▸ **Work request**
Each line below that contains "threshold" should be counted. Give only the total.

- Opening Delimiter -

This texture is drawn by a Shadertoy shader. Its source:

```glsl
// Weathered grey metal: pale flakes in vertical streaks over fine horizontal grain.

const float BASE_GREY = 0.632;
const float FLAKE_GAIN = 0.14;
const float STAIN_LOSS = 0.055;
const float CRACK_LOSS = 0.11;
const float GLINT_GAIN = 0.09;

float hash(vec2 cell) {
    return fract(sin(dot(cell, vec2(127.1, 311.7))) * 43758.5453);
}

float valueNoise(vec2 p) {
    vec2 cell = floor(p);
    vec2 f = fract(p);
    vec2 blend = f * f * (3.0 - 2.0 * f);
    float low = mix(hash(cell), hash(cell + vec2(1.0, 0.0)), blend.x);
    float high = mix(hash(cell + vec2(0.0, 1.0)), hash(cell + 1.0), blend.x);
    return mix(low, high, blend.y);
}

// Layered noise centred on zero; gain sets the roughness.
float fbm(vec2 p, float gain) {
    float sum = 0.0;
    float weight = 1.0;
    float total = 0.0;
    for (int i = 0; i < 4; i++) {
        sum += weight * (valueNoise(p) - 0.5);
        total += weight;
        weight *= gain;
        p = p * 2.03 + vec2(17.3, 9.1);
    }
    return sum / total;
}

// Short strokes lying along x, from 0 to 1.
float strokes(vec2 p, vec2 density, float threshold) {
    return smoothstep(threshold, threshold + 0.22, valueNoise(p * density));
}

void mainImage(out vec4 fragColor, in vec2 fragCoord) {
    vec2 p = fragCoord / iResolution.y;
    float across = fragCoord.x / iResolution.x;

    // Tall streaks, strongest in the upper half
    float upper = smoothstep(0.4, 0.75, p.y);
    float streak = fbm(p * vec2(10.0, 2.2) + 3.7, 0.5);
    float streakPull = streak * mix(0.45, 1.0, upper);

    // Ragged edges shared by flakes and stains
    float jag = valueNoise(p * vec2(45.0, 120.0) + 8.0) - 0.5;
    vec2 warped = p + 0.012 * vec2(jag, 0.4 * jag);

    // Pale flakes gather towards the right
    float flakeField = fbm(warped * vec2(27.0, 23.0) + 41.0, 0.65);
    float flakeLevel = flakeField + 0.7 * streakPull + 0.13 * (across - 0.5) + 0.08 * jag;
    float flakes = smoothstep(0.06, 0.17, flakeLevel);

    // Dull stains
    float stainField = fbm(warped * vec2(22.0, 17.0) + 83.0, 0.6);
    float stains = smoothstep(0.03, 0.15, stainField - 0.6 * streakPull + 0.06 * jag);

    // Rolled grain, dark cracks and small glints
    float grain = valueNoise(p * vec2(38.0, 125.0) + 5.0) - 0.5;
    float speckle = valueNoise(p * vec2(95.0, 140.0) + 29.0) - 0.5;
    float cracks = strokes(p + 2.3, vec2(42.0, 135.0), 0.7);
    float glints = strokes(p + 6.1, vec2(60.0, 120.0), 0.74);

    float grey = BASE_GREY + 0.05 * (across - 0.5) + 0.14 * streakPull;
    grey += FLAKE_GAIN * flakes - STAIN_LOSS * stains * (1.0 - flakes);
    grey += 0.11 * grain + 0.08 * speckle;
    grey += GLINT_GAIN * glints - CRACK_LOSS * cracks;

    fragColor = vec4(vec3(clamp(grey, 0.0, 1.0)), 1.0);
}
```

- Closing Delimiter -

▸ **Result of this exercise**
2